■ Exercise objective ■
Return a copy of every line in the data below that contains "hash".

■ Task material ■
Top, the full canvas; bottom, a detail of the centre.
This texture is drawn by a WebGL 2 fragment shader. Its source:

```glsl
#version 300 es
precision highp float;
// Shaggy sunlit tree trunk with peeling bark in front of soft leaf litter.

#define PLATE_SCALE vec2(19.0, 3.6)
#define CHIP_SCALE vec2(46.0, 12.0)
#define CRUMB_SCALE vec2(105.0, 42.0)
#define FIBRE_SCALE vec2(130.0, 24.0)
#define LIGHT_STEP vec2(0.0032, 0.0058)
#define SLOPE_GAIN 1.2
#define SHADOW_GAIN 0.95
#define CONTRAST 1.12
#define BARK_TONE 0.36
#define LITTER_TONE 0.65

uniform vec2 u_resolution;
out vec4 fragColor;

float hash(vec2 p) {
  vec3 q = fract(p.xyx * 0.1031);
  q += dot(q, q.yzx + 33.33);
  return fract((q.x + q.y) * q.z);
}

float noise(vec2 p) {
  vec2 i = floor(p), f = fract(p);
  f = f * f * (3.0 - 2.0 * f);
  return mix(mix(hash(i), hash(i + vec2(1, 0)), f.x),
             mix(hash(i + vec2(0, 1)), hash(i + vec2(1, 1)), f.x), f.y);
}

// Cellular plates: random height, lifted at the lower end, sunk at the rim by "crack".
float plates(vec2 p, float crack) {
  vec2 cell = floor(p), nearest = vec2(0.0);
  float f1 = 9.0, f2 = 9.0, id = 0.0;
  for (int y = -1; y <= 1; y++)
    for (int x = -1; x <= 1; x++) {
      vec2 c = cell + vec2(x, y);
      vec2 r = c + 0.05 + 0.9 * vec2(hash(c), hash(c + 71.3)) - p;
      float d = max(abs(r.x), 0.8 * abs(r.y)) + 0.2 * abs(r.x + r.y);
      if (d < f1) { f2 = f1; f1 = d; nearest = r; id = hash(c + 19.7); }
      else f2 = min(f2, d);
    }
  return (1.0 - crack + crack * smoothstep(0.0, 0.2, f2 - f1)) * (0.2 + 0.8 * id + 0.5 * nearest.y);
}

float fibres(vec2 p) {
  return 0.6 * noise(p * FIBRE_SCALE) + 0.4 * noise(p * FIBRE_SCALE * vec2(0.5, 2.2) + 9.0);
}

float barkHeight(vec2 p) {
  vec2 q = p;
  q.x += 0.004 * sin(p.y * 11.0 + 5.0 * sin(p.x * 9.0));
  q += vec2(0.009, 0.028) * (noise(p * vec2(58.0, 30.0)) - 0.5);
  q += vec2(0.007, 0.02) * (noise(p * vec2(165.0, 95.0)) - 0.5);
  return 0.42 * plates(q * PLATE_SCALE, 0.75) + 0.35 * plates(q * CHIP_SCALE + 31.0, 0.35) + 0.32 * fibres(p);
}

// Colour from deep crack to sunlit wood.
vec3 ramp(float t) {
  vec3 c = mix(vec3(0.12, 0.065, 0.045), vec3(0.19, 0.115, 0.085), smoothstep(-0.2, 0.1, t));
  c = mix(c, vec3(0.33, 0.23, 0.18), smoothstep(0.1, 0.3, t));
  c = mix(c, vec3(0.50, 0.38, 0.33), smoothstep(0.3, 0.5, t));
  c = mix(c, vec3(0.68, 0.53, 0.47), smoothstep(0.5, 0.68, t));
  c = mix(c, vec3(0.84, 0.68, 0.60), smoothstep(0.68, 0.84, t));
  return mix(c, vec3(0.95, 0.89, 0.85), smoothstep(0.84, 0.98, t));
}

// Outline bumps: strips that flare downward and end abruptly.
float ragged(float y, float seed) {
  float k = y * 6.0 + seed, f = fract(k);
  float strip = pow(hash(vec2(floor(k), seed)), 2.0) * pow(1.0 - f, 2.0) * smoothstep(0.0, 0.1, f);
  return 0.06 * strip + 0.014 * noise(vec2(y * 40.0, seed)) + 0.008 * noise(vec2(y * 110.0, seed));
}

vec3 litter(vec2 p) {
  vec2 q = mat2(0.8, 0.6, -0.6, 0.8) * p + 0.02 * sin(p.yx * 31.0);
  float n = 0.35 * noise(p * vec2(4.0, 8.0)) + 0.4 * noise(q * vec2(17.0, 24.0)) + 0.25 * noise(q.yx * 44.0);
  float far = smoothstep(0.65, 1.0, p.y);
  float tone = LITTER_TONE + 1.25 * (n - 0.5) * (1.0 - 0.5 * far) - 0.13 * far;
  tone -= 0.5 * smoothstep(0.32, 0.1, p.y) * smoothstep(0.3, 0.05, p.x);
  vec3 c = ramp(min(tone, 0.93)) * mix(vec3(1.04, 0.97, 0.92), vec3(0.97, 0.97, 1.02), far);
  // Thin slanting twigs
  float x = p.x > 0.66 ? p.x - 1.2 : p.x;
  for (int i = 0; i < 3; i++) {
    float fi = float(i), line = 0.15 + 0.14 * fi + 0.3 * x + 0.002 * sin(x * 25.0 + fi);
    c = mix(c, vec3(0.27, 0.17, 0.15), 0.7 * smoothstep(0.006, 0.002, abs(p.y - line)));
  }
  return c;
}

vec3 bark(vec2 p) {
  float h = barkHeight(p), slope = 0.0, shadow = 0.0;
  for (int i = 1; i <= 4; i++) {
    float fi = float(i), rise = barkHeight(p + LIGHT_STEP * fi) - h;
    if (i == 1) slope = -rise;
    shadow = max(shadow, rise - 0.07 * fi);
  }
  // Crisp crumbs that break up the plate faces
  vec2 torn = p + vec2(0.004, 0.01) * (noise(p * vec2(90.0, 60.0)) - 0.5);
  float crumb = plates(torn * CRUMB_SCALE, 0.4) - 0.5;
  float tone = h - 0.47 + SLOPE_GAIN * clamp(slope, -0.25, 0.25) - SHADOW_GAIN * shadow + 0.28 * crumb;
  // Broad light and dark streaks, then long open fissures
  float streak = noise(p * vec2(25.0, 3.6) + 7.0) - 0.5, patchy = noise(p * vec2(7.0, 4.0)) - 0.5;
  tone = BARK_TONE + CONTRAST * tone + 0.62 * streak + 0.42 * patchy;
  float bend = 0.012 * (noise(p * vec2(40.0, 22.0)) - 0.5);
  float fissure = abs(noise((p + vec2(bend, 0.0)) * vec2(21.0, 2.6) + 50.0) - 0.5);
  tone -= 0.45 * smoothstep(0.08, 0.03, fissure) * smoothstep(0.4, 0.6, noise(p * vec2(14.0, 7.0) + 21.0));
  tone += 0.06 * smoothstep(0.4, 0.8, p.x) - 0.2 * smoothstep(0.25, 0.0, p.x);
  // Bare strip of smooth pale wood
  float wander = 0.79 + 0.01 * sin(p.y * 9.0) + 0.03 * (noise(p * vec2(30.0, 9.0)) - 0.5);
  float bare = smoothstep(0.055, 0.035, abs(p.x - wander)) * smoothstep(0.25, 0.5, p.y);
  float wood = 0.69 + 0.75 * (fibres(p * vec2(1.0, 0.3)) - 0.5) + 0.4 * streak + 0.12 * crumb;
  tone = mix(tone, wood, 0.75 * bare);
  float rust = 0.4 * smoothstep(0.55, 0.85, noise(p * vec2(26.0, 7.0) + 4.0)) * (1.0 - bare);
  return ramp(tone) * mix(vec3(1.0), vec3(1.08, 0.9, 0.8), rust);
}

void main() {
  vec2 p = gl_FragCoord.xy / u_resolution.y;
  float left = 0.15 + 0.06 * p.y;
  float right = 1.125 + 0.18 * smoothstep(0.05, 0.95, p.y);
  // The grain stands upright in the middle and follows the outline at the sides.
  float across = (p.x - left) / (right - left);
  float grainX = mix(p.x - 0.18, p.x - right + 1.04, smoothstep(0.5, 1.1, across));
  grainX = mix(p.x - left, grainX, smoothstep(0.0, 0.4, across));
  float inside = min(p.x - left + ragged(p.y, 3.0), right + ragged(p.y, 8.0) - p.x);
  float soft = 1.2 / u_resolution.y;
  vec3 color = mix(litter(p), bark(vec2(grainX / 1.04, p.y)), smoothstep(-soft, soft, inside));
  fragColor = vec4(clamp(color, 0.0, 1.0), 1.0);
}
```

■ Task output ■
float hash(vec2 p) {
  return mix(mix(hash(i), hash(i + vec2(1, 0)), f.x),
             mix(hash(i + vec2(0, 1)), hash(i + vec2(1, 1)), f.x), f.y);
      vec2 r = c + 0.05 + 0.9 * vec2(hash(c), hash(c + 71.3)) - p;
      if (d < f1) { f2 = f1; f1 = d; nearest = r; id = hash(c + 19.7); }
  float strip = pow(hash(vec2(floor(k), seed)), 2.0) * pow(1.0 - f, 2.0) * smoothstep(0.0, 0.1, f);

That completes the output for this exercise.